▸ **DATA LISTING**:
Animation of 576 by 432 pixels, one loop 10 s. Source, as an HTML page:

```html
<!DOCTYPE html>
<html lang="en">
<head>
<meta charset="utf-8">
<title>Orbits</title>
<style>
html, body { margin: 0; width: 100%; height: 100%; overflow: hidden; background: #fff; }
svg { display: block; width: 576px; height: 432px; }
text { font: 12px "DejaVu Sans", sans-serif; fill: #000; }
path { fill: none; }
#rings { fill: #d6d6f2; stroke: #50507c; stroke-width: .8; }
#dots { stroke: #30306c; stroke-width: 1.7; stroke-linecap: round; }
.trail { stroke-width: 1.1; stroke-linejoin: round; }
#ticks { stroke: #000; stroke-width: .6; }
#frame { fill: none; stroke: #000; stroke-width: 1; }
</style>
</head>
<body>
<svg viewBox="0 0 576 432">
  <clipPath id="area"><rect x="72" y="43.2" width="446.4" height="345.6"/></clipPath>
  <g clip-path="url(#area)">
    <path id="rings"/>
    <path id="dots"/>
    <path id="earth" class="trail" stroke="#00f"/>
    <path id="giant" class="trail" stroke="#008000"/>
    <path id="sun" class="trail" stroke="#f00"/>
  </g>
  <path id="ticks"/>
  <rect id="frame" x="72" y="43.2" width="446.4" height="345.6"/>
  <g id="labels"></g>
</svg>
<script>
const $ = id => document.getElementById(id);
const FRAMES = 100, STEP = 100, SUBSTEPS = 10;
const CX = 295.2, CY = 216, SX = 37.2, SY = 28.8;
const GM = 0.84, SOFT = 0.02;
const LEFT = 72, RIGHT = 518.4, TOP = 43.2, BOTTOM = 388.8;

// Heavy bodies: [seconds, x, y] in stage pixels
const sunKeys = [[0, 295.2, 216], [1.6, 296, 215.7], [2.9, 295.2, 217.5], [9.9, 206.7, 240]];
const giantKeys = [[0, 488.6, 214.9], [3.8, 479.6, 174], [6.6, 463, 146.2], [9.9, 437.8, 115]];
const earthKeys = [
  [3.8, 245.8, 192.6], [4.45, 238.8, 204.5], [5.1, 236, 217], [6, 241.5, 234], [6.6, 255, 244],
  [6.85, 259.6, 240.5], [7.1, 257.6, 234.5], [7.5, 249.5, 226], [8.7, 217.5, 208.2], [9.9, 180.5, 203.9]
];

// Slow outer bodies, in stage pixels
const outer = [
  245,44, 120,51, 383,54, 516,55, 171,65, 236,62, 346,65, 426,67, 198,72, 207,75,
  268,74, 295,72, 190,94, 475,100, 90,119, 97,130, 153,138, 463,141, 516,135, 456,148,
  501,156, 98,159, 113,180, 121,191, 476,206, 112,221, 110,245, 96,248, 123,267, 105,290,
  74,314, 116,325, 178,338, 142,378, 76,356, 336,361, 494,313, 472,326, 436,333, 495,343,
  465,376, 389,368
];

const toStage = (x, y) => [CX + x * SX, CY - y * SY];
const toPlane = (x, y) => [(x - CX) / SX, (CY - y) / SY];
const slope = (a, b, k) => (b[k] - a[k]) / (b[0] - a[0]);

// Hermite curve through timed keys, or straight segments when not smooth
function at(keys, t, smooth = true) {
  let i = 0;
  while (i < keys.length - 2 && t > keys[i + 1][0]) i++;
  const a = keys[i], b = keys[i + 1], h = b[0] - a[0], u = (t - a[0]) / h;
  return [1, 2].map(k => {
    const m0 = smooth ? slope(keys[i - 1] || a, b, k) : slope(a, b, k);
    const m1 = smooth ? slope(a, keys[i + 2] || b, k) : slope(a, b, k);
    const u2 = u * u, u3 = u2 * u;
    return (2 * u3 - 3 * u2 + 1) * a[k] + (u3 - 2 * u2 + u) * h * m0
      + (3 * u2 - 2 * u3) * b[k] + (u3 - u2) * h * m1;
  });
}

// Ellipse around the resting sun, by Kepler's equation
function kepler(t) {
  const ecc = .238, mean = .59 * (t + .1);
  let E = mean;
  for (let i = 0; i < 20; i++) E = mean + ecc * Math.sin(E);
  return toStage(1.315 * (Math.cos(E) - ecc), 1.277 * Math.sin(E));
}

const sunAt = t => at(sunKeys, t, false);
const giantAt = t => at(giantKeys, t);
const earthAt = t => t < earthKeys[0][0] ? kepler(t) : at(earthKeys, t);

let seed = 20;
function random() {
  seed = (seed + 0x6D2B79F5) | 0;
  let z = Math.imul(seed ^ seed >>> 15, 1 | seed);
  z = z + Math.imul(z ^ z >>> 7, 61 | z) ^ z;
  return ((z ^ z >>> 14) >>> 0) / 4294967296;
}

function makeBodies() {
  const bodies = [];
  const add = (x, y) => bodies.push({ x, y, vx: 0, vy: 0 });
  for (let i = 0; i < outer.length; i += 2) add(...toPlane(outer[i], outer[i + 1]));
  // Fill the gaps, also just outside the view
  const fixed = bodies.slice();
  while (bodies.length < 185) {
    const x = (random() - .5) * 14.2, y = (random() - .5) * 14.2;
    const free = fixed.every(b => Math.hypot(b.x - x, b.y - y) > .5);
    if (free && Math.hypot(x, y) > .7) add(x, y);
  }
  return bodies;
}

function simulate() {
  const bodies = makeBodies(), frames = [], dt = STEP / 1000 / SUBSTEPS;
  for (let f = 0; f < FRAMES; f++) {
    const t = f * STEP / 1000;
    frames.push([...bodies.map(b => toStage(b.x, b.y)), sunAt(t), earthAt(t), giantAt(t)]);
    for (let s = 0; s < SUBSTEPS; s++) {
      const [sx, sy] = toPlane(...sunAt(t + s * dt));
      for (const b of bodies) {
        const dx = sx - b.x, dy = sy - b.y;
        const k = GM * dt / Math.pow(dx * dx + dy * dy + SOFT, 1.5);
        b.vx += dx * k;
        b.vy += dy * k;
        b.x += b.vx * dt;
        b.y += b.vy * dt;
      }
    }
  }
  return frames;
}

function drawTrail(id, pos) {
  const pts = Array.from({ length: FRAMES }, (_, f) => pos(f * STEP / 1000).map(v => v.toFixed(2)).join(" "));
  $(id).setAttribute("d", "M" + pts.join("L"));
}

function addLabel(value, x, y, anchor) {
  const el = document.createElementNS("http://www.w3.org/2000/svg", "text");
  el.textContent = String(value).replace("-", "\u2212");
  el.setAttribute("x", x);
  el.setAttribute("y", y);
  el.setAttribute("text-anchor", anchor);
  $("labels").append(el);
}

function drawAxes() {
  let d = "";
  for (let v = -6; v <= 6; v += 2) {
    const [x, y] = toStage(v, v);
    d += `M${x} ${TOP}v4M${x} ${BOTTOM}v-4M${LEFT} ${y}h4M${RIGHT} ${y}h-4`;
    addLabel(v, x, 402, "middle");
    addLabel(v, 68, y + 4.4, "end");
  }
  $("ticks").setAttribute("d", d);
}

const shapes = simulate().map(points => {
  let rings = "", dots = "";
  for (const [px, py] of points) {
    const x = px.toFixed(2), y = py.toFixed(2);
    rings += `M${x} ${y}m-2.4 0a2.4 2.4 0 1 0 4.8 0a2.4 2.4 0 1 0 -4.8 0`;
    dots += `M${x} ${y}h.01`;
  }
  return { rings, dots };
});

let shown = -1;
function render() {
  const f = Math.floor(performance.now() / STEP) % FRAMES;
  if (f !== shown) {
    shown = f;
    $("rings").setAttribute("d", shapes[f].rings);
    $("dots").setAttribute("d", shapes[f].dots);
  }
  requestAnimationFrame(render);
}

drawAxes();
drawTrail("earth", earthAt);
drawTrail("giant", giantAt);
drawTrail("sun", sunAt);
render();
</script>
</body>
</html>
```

▸ **ASSIGNED TASK**: Where the word "slope" shows up in a line of the listing, return that line.

▸ **EXERCISE RESULT**:
const slope = (a, b, k) => (b[k] - a[k]) / (b[0] - a[0]);
    const m0 = smooth ? slope(keys[i - 1] || a, b, k) : slope(a, b, k);
    const m1 = smooth ? slope(a, keys[i + 2] || b, k) : slope(a, b, k);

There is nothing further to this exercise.